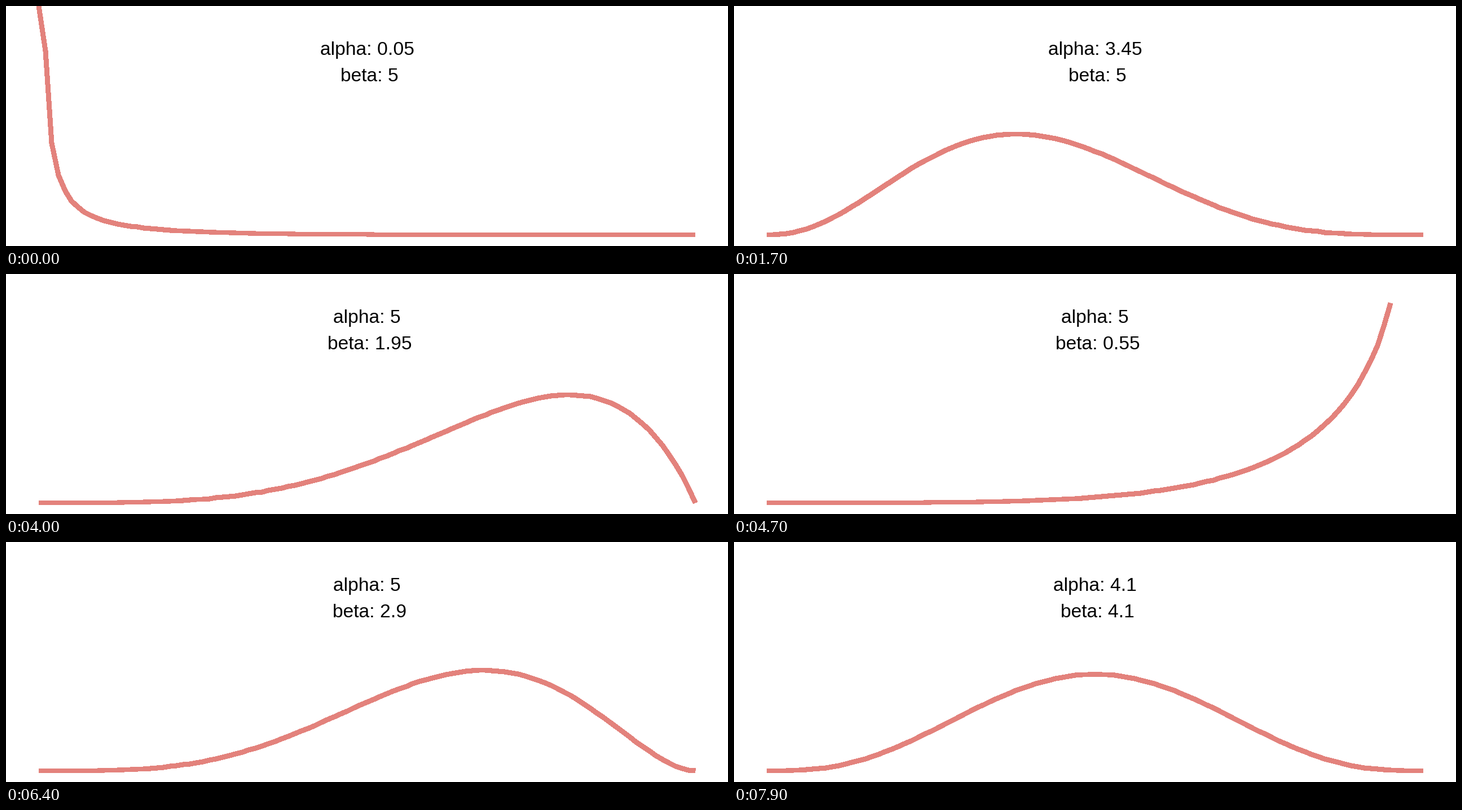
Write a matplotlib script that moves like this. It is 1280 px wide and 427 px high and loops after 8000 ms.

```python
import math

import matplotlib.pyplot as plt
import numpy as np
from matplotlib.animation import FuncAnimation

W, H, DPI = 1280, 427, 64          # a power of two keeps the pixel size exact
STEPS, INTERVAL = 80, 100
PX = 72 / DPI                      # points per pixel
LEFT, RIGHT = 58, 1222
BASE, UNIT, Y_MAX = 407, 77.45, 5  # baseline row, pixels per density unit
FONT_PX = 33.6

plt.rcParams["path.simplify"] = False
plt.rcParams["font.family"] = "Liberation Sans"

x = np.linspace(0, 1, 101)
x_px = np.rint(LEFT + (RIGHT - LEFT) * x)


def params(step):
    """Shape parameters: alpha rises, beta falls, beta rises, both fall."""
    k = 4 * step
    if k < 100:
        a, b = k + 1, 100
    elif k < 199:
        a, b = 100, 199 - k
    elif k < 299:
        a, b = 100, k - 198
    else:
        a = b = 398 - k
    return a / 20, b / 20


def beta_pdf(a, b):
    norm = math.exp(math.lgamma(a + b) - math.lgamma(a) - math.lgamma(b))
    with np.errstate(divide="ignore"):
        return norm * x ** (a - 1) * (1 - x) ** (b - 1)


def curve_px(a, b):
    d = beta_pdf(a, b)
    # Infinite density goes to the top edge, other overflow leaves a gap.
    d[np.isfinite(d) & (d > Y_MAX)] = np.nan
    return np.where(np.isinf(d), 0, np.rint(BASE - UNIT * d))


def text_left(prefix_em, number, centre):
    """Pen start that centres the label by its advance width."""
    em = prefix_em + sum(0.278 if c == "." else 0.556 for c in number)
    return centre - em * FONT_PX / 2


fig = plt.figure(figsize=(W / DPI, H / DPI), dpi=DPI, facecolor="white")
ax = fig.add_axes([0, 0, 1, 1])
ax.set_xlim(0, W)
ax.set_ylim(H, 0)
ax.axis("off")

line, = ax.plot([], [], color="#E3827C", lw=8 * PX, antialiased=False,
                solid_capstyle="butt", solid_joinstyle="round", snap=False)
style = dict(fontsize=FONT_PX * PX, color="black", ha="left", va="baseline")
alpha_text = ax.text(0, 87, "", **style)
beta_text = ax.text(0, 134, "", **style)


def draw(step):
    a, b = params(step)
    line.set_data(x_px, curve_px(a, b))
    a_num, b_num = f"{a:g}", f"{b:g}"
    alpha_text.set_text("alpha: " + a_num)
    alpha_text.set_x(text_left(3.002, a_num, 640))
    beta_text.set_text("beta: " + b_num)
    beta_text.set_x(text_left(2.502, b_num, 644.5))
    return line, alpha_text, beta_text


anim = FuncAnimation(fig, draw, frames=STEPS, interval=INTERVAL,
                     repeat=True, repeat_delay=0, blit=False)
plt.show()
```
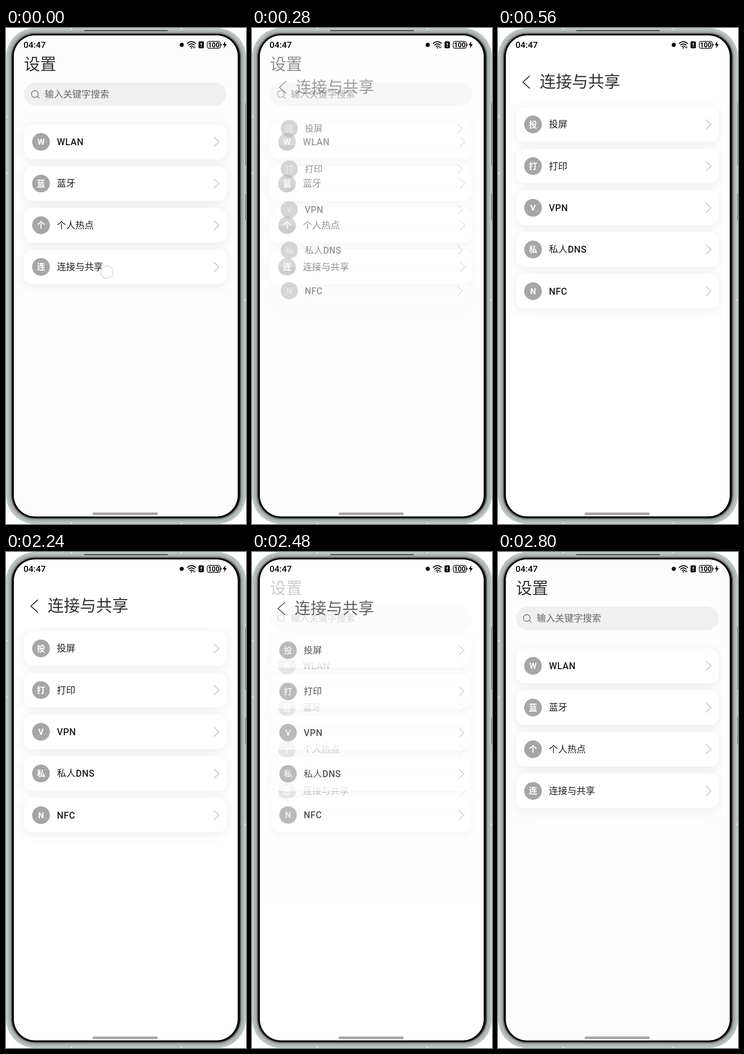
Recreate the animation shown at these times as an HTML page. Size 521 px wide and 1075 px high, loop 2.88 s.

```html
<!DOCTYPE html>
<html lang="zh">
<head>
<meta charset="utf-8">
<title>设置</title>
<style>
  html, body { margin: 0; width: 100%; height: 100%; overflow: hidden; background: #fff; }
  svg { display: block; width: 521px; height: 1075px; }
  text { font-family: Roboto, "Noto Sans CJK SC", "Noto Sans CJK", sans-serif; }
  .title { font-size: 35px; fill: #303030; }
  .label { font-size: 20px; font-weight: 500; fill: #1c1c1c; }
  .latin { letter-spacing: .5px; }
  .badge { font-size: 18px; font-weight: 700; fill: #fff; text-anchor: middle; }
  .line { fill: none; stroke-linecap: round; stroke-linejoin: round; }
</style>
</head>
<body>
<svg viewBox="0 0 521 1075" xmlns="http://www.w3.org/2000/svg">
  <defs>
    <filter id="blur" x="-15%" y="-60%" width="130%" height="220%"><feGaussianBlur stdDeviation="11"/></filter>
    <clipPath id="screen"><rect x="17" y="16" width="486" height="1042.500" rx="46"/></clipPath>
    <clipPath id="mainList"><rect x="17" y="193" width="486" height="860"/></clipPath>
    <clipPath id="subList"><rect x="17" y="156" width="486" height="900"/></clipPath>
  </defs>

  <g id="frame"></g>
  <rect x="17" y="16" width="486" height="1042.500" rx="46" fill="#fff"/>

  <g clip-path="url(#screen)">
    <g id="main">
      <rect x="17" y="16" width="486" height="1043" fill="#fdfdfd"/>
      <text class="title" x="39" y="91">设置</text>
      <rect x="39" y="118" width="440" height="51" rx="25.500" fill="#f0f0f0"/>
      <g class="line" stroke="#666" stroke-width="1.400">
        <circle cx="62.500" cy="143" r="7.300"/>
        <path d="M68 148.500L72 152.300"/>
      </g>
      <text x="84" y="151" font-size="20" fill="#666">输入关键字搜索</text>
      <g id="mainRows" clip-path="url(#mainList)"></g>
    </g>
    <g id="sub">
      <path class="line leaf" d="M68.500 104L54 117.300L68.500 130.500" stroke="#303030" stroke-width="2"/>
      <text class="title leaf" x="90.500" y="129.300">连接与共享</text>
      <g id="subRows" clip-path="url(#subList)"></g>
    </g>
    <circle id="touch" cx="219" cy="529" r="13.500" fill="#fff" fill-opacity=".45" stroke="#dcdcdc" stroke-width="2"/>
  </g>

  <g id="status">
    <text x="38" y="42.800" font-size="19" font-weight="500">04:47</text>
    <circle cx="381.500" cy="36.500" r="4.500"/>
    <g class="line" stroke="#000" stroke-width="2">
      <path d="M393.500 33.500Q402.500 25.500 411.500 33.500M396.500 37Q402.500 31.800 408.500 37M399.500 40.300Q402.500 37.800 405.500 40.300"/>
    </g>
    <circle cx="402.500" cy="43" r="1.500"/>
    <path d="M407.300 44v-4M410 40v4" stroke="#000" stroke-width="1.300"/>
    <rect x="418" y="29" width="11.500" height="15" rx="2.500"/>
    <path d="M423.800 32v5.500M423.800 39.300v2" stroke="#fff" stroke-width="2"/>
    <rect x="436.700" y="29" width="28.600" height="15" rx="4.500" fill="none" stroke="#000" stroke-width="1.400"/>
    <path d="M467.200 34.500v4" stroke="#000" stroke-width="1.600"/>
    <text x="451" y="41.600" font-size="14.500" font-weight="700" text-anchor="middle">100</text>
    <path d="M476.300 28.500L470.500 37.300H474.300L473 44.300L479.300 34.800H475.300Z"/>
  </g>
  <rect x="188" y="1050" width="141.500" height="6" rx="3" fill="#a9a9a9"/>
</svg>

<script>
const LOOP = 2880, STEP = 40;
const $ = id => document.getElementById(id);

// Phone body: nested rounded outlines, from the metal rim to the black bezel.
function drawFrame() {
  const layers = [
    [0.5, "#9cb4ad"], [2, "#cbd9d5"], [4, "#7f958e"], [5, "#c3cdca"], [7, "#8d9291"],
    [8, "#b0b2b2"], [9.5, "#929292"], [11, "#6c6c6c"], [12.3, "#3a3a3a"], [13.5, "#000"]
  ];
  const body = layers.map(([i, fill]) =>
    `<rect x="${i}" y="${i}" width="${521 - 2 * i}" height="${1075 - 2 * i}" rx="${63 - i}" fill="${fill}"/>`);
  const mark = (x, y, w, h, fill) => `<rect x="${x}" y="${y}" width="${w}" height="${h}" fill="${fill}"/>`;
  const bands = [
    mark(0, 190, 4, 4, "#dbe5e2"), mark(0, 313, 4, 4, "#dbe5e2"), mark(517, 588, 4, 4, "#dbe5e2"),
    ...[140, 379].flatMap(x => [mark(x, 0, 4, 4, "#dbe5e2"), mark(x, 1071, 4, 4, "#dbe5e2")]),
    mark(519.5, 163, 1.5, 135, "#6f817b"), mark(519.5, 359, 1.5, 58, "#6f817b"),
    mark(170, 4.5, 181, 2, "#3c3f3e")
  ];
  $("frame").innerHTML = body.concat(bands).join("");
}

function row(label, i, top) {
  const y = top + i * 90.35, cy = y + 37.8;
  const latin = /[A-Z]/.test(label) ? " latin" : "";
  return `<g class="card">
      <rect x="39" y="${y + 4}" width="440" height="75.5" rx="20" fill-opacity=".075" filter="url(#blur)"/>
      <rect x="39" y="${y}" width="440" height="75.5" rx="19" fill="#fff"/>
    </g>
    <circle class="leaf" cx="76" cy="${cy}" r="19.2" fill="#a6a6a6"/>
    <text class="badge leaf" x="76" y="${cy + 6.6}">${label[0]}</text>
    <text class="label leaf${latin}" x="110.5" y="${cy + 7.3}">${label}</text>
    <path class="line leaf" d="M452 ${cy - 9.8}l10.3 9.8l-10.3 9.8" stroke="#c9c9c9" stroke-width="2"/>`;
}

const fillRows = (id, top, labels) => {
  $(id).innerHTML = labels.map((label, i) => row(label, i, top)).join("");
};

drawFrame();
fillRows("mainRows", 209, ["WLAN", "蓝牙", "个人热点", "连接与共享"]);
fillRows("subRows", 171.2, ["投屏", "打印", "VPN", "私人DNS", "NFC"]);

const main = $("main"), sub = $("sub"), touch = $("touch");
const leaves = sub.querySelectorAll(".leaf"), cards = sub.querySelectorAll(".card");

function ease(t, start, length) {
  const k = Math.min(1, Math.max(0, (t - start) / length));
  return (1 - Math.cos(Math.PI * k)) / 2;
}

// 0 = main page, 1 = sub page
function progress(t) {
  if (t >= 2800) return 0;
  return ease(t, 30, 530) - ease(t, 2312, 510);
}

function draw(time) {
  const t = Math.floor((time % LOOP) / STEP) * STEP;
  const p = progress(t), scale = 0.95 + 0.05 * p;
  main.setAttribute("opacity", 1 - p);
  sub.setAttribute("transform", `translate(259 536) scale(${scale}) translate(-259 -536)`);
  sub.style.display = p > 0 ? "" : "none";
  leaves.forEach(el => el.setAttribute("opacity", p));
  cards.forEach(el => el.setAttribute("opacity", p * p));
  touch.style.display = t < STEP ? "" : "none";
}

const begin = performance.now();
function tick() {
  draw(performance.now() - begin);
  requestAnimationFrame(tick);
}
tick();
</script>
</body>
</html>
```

BRIEF
When a line holds the string "leaf", pull it out of the listing.

SOLUTION FOR THIS PROBLEM
      <path class="line leaf" d="M68.500 104L54 117.300L68.500 130.500" stroke="#303030" stroke-width="2"/>
      <text class="title leaf" x="90.500" y="129.300">连接与共享</text>
    <circle class="leaf" cx="76" cy="${cy}" r="19.2" fill="#a6a6a6"/>
    <text class="badge leaf" x="76" y="${cy + 6.6}">${label[0]}</text>
    <text class="label leaf${latin}" x="110.5" y="${cy + 7.3}">${label}</text>
    <path class="line leaf" d="M452 ${cy - 9.8}l10.3 9.8l-10.3 9.8" stroke="#c9c9c9" stroke-width="2"/>`;
const leaves = sub.querySelectorAll(".leaf"), cards = sub.querySelectorAll(".card");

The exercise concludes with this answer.